I’m sure you’ve seen them on your feed: made-for-Instagram spaces are taking over the social media landscape. These installations seem to be popping up all over the place, from L.A.’s Happy Place to N.Y.C.’s Egg House, and these ‘Instagram Museums’ are the latest craze that’s redefining the selfie standard. I sat down with Chris Bolman of the creative group Nameless Network to discuss their understanding of this viral phenomenon as well as their upcoming interactive pop-up Museum of Pizza.
Ian Kelley: Could you give us a little history about the Nameless Network?
Chris Bolman: Nameless Network is a Brooklyn-based youth media company co-founded in 2015 by three ex-VICE employees—Kareem Rahma, Alex Serio, and Max Nelson—to bring knowledge and discovery to the next generation of learners, dreamers, and late night snackers.
IK: What are some of the challenges your team faces in such a creative industry?
CB: Media itself is an incredibly fast and dynamic space. Digital power players like Facebook and Google have up-ended the economics of traditional news; they end up being gatekeepers or middle-men for a lot of publisher revenue [and attention], and it's just a space in general where you have to be extremely flexible and adaptive. BuzzFeed is selling kitchen products at Walmart, Refinery29 is investing a lot into 29Rooms, and the reason is because traditional publishing is a very hard business to be in for the foreseeable future.
IK: We're seeing a lot more of these interactive pop-up museums lately. What do you think is driving the need for these spaces?
CB: It's the intersection of a few different trends and factors. Amazon is making it very hard for traditional [legacy] retail, so you have a lot of spaces opening up that need to find new models and tenants.
Instagram, as we all know, is a huge driving force in culture. This is a complex dynamic or relationship [culture manifests itself on Instagram; Instagram broadcasts it and ends up reshaping culture], but the reality is: there's a lot more demand for immersive visual experiences you can simultaneously share with your friends—both online and offline.
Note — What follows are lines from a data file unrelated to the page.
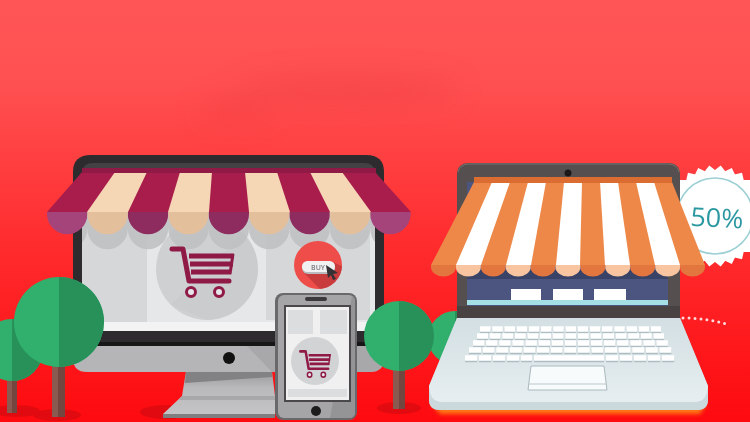
<!DOCTYPE html>
<html lang="en">
<head>
<meta charset="utf-8">
<title>Online shop banner</title>
<style>
:root{
  --frame:#2d2b2d; --metal:#b5b5b7; --metal-dark:#98989b; --screen:#e6e7e8; --panel:#d6d7d9;
  --plum:#a81d4c; --plum-dark:#8f1a46; --plum-edge:#a5447a; --cream:#f5d6b5; --cream-edge:#e4bf9c;
  --orange:#ee8849; --orange-edge:#e3763f; --white:#fff;
  --leaf:#30b06c; --leaf-dark:#279159; --trunk:#8a5a50; --trunk-dark:#744640;
  --lid:#55504f; --navy:#4b5580; --aqua:#a5dfe6; --body:#e2ebee; --body-edge:#b9cacf;
  --teal:#2b97a1; --red-button:#ee4d4a;
}
html,body{margin:0;width:750px;height:422px;overflow:hidden}
svg{display:block}
.buy{font:600 7px "Open Sans",sans-serif;fill:#77787b}
.discount{font:400 26px "Open Sans",sans-serif;fill:var(--teal)}
</style>
</head>
<body>
<svg width="750" height="422" viewBox="0 0 750 422" role="img" aria-label="Online shopping on a computer, phone and laptop, 50% off">
<defs>
  <linearGradient id="backdrop" x2="0" y2="1">
    <stop offset="0" stop-color="#ff5556"/><stop offset=".2" stop-color="#ff5051"/>
    <stop offset=".6" stop-color="#ff2a2c"/><stop offset="1" stop-color="#fd0a0f"/>
  </linearGradient>
  <linearGradient id="stand" x2="0" y2="1">
    <stop offset="0" stop-color="#97979a"/><stop offset=".35" stop-color="#b9b9bb"/><stop offset="1" stop-color="#c6c6c8"/>
  </linearGradient>
  <linearGradient id="deck" x2="0" y2="1">
    <stop offset="0" stop-color="#d3dfe3"/><stop offset="1" stop-color="#e6eef0"/>
  </linearGradient>
  <filter id="soft" x="-50%" y="-100%" width="200%" height="300%"><feGaussianBlur stdDeviation="14"/></filter>
  <filter id="blur" x="-20%" y="-100%" width="140%" height="300%"><feGaussianBlur stdDeviation="2"/></filter>
  <clipPath id="monitor-screen"><rect x="82" y="170" width="293" height="161"/></clipPath>
  <clipPath id="buy-disc"><circle cx="318" cy="265" r="24"/></clipPath>
  <g id="cart">
    <path d="M172 249H183L189 281H229" fill="none" stroke="var(--plum-dark)" stroke-width="5" stroke-linejoin="round" stroke-linecap="round"/>
    <path d="M189 256H234M190 264H233M191 272H231" stroke="var(--plum-dark)" stroke-width="5"/>
    <path d="M233 254L230 274" stroke="var(--plum-dark)" stroke-width="3"/>
    <g fill="var(--screen)" stroke="var(--plum-dark)" stroke-width="3"><circle cx="191" cy="292" r="4.5"/><circle cx="219" cy="292" r="4.5"/></g>
  </g>
  <path id="scallop" d="M0 0H40.4V2A20.2 20.2 0 0 1 0 2Z"/>
  <path id="small-scallop" d="M0 0H24.9V2A12.4 9.5 0 0 1 0 2Z"/>
  <rect id="burst" x="-36" y="-36" width="72" height="72"/>
  <g id="key-rows" fill="none" stroke-width="5.4">
    <path d="M480 329H661" stroke-dasharray="10.6 1.6"/>
    <path d="M477 336H664" stroke-dasharray="11 1.6"/>
    <path d="M473 343H668" stroke-dasharray="11.5 1.6"/>
    <path d="M469 350H672" stroke-dasharray="12 1.6"/>
    <path d="M465 358H532M606 358H676" stroke-dasharray="12.3 1.7"/>
    <path d="M534 358H604"/>
  </g>
</defs>

<rect id="background" width="750" height="422" fill="url(#backdrop)"/>
<g filter="url(#soft)" fill="#e8383b" opacity=".35"><ellipse cx="350" cy="90" rx="110" ry="14"/><ellipse cx="235" cy="112" rx="35" ry="12"/></g>

<g id="ground-shadows" fill="#d30a10" opacity=".65">
  <ellipse cx="16" cy="411" rx="24" ry="6"/><ellipse cx="57" cy="415" rx="24" ry="6"/>
  <ellipse cx="399" cy="408" rx="22" ry="6"/><ellipse cx="166" cy="412" rx="26" ry="7"/>
</g>

<g id="small-left-tree">
  <rect x="7" y="370" width="10" height="43" fill="var(--trunk)"/><rect x="12" y="370" width="5" height="43" fill="var(--trunk-dark)"/>
  <circle cx="12" cy="350" r="31" fill="var(--leaf)"/><path d="M12 319A31 31 0 0 1 12 381Z" fill="var(--leaf-dark)"/>
</g>

<g id="monitor">
  <path d="M73 346V172Q73 155 91 155H366Q384 155 384 172V346Z" fill="var(--frame)"/>
  <path d="M82 172Q83 163 93 163H364Q374 163 375 172Z" fill="#444144"/>
  <path d="M186 371H272L275 396V418H163V414L182 396Z" fill="url(#stand)"/>
  <path d="M186 371H272V377L185 383Z" fill="#828285"/>
  <path d="M182 396H275V400H179Z" fill="#a8a8aa"/>
  <path d="M163 414H275V418H163Z" fill="#7f7f82"/>
  <path d="M73 345H384V358Q384 372 370 372H87Q73 372 73 358Z" fill="var(--metal)"/>
  <path d="M246 345H384V358Q384 372 370 372H272Z" fill="var(--metal-dark)" opacity=".45"/>
  <path d="M73 342H384V346H73Z" fill="#171617"/>
  <circle cx="229" cy="358" r="6" fill="#111"/>
  <g clip-path="url(#monitor-screen)">
    <rect x="82" y="170" width="293" height="161" fill="var(--screen)"/>
    <path d="M82 170H147V322H82Z" fill="var(--panel)"/>
    <path d="M266 230H370V320H266Z" fill="var(--panel)"/>
    <path d="M82 322H375V331H82Z" fill="#f3f3f4"/>
    <circle cx="207" cy="269" r="51" fill="#cfd0d2"/>
    <path d="M243 233A51 51 0 0 1 207 320L171 305Z" fill="#c4c5c8" opacity=".45"/>
    <g id="awning-shadow" fill="#bfc0c2" opacity=".85">
      <rect x="82" y="205" width="293" height="24"/>
      <use href="#scallop" x="47" y="227"/><use href="#scallop" x="87.4" y="227"/><use href="#scallop" x="127.8" y="227"/>
      <use href="#scallop" x="168.2" y="227"/><use href="#scallop" x="208.6" y="227"/><use href="#scallop" x="249" y="227"/>
      <use href="#scallop" x="289.4" y="227"/><use href="#scallop" x="329.8" y="227"/><use href="#scallop" x="370.2" y="227"/>
    </g>
  </g>
  <use href="#cart"/>
  <g id="buy-button">
    <circle cx="318" cy="265" r="24" fill="var(--red-button)"/>
    <path d="M303 272L330 299H350V270L333 262Z" fill="#c93c3e" clip-path="url(#buy-disc)"/>
    <rect x="302" y="262" width="33" height="12" rx="6" fill="#b9babd"/>
    <rect x="302" y="261" width="33" height="11" rx="5.5" fill="#f1f1f2"/>
    <text class="buy" x="318" y="269.5" text-anchor="middle">BUY</text>
    <path d="M326 265L338 273L333 274L336 279L333 280L331 275L328 278Z" fill="#343235"/>
  </g>
</g>

<g id="monitor-awning">
  <path d="M82 172H375L411 212H47Z" fill="var(--plum)"/>
  <g fill="var(--cream)">
    <path d="M115 172H147L128 212H87Z"/><path d="M180 172H212L209 212H168Z"/>
    <path d="M245 172H277L290 212H249Z"/><path d="M310 172H342L371 212H330Z"/>
  </g>
  <path d="M82 168H376V173H82Z" fill="var(--plum-dark)"/>
  <g fill="var(--plum-edge)">
    <use href="#scallop" x="47" y="212"/><use href="#scallop" x="127.8" y="212" fill="#8e2b5f"/><use href="#scallop" x="208.6" y="212" fill="#8e2b5f"/>
    <use href="#scallop" x="289.4" y="212" fill="#8e2b5f"/><use href="#scallop" x="370.2" y="212"/>
  </g>
  <g fill="var(--cream-edge)">
    <use href="#scallop" x="87.4" y="212"/><use href="#scallop" x="168.2" y="212"/><use href="#scallop" x="249" y="212"/><use href="#scallop" x="329.8" y="212"/>
  </g>
</g>

<g id="large-left-tree">
  <rect x="52" y="360" width="13" height="57" fill="var(--trunk)"/><rect x="58" y="360" width="7" height="57" fill="var(--trunk-dark)"/>
  <circle cx="59" cy="322" r="45" fill="var(--leaf)"/><path d="M59 277A45 45 0 0 1 59 367Z" fill="var(--leaf-dark)"/>
</g>

<g id="phone">
  <rect x="275" y="293" width="82" height="127" rx="8" fill="#69696c"/>
  <rect x="278" y="295" width="77" height="123" rx="6" fill="#a5a5a8"/>
  <path d="M355 301V412Q355 418 349 418H330L352 296Q355 298 355 301Z" fill="#949497"/>
  <rect x="305" y="297" width="22" height="4" rx="2" fill="#3b393b"/>
  <rect x="284" y="305" width="67" height="97" fill="#4a484a"/>
  <rect x="286" y="307" width="63" height="93" fill="#f0f0f1"/>
  <path d="M288 310H313V334H288ZM320 310H347V334H320ZM288 389H347V397H288Z" fill="#dcdddf"/>
  <circle cx="315" cy="361" r="24" fill="#d2d3d5"/>
  <use href="#cart" transform="translate(216 217) scale(.49 .54)"/>
  <circle cx="316" cy="411" r="5" fill="#1d1c1d"/>
</g>

<g id="right-trees">
  <circle cx="455" cy="338" r="27" fill="var(--leaf)"/><path d="M455 311A27 27 0 0 1 455 365Z" fill="var(--leaf-dark)"/>
  <rect x="393" y="365" width="12" height="44" fill="var(--trunk)"/><rect x="399" y="365" width="6" height="44" fill="var(--trunk-dark)"/>
  <circle cx="399" cy="336" r="35" fill="var(--leaf)"/><path d="M399 301A35 35 0 0 1 399 371Z" fill="var(--leaf-dark)"/>
</g>

<g id="discount-badge" transform="translate(715 216)">
  <g fill="var(--white)">
    <use href="#burst"/><use href="#burst" transform="rotate(12.9)"/><use href="#burst" transform="rotate(25.7)"/><use href="#burst" transform="rotate(38.6)"/>
    <use href="#burst" transform="rotate(51.4)"/><use href="#burst" transform="rotate(64.3)"/><use href="#burst" transform="rotate(77.1)"/>
  </g>
  <circle r="38" fill="none" stroke="#9bcfd4" stroke-width="1.5"/>
  <text class="discount" text-anchor="middle" x="2" y="11" textLength="53" lengthAdjust="spacingAndGlyphs" transform="rotate(3)">50%</text>
</g>
<path id="dotted-trail" d="M683 318Q705 318 726 324" fill="none" stroke="#ffd9d9" stroke-width="3" stroke-linecap="round" stroke-dasharray="0 6"/>

<g id="laptop">
  <path d="M432 404H706L700 414H440Z" fill="#ff7a18" filter="url(#blur)"/>
  <path d="M457 320V175Q457 163 469 163H668Q680 163 680 175V320Z" fill="var(--lid)"/>
  <path d="M458 172Q460 164 469 164H668Q677 164 679 172" fill="none" stroke="#777170"/>
  <circle cx="568" cy="173" r="3.5" fill="#191719"/>
  <rect x="467" y="182" width="201" height="124" fill="var(--navy)"/>
  <path d="M467 270H668V279H467Z" fill="#394267"/>
  <path d="M511 289H541V300H511ZM553 289H583V300H553ZM594 289H626V300H594Z" fill="var(--white)"/>
  <rect x="467" y="300" width="201" height="5" fill="var(--aqua)"/>
  <path d="M457 306H680V319H457Z" fill="#484342"/>
  <path d="M457 318H680L708 386V400Q708 410 697 410H440Q429 410 429 400V386Z" fill="var(--body-edge)"/>
  <path d="M457 318H680L708 386Q708 401 697 402H440Q429 401 429 386Z" fill="url(#deck)"/>
  <path d="M429 388Q431 402 441 402H696Q706 402 708 388V399Q708 410 697 410H440Q429 410 429 399Z" fill="#cbd8dc"/>
  <use href="#key-rows" y="1.5" stroke="#aebdc3"/>
  <use href="#key-rows" stroke="var(--white)"/>
  <path d="M531 366H604L607 390H528Z" fill="#f8fbfc" stroke="#a9b9be"/>
  <path d="M529 384H606" stroke="#b9c7cb"/>
</g>

<g id="laptop-awning">
  <path d="M474 182H672L705 265H431Z" fill="var(--orange)"/>
  <g fill="var(--white)">
    <path d="M492 182H510L481 265H456Z"/><path d="M528 182H546L531 265H506Z"/><path d="M564 182H582L580 265H556Z"/>
    <path d="M600 182H618L630 265H605Z"/><path d="M636 182H654L680 265H655Z"/>
  </g>
  <path d="M474 177H672V183H474Z" fill="#dc6d32"/>
  <g fill="var(--orange-edge)">
    <use href="#small-scallop" x="431" y="265"/><use href="#small-scallop" x="480.8" y="265"/><use href="#small-scallop" x="530.6" y="265"/>
    <use href="#small-scallop" x="580.4" y="265"/><use href="#small-scallop" x="630.2" y="265"/><use href="#small-scallop" x="680.1" y="265"/>
  </g>
  <g fill="#f9c4a0">
    <use href="#small-scallop" x="455.9" y="265"/><use href="#small-scallop" x="505.7" y="265"/><use href="#small-scallop" x="555.5" y="265"/>
    <use href="#small-scallop" x="605.3" y="265"/><use href="#small-scallop" x="655.2" y="265"/>
  </g>
</g>
</svg>
</body>
</html>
If you look at artists like Yayoi Kusama or creators like Es Devlin who have a lot of cultural momentum right now, it's because of the fact that their work translates so well via photography and video.
Relatedly, I also think in some aspects because of the prevalence of digital and social media, people do value real-world scarcity and unique experiences. So it's simultaneously a reaction to the Internet and powered by the Internet.
IK: Is it hard finding artists with pieces that already fit the theme of the museum? Or do you already have artists in mind?
CB: That's been one of the things we've been most pleased about—our ability to support and work with living artists and make this an artist-driven event. A lot of pop-up museums call themselves "museums," but generally don't feature any art. We wanted to flip the script on that. In addition to curated art, we've also commissioned several artists like Adam Green and Devin Troy Strother to create installations unique to the museum.
IK: Do you have any advice for students interested in creating or curating something like this on their own?
CB: Take risks and go big—but make sure you have the right team to bring it to life. The Museum of Pizza started as a pure concept, and we kind of knew it would work because of how universally loved pizza is, so we were willing to take the risk of putting it out into the world months before the museum was set to open [while some of the pieces weren't fully in place] and build it piece by piece. Our producers [Ally and LeighAnne] are complete heroes, and we couldn't have done this without them, our partners, the art community, the fine folks at Cultural Counsel, and all of the N.Y.C. pizza community. You can accomplish really ambitious things when you build the right team—far more than what you could accomplish when you try to go it alone.
IK: How do you like your pizza?
CB: Plain cheese N.Y. slice straight off the top, although a good Neopolitan or Roman pizza is a work of art in and of itself. Everyone talks about pizza as one monolithic food, but as we learned from Scott Weiner [a pizza historian—yes, that’s a thing] who runs Scott's Pizza Tours), it's really a genre food with a lot of different sub-styles and variety.
IK: Best pizza in Brooklyn?
CB: Tough call. For NY slices we love Williamsburg Pizza and Champion Pizza. I have a real soft spot for Speedy Romeo's. Bravi Raggazi in BedStuy is new but they make really nice pies. The variety is part of what makes it so great—there's really almost no such thing as bad pizza.
The exhibit will be running at the William Vale Hotel in Brooklyn from October 13th through November 18th. For tickets to the Museum of Pizza, visit their website @ museumofpizza.com.
Illustration by Sarah Inman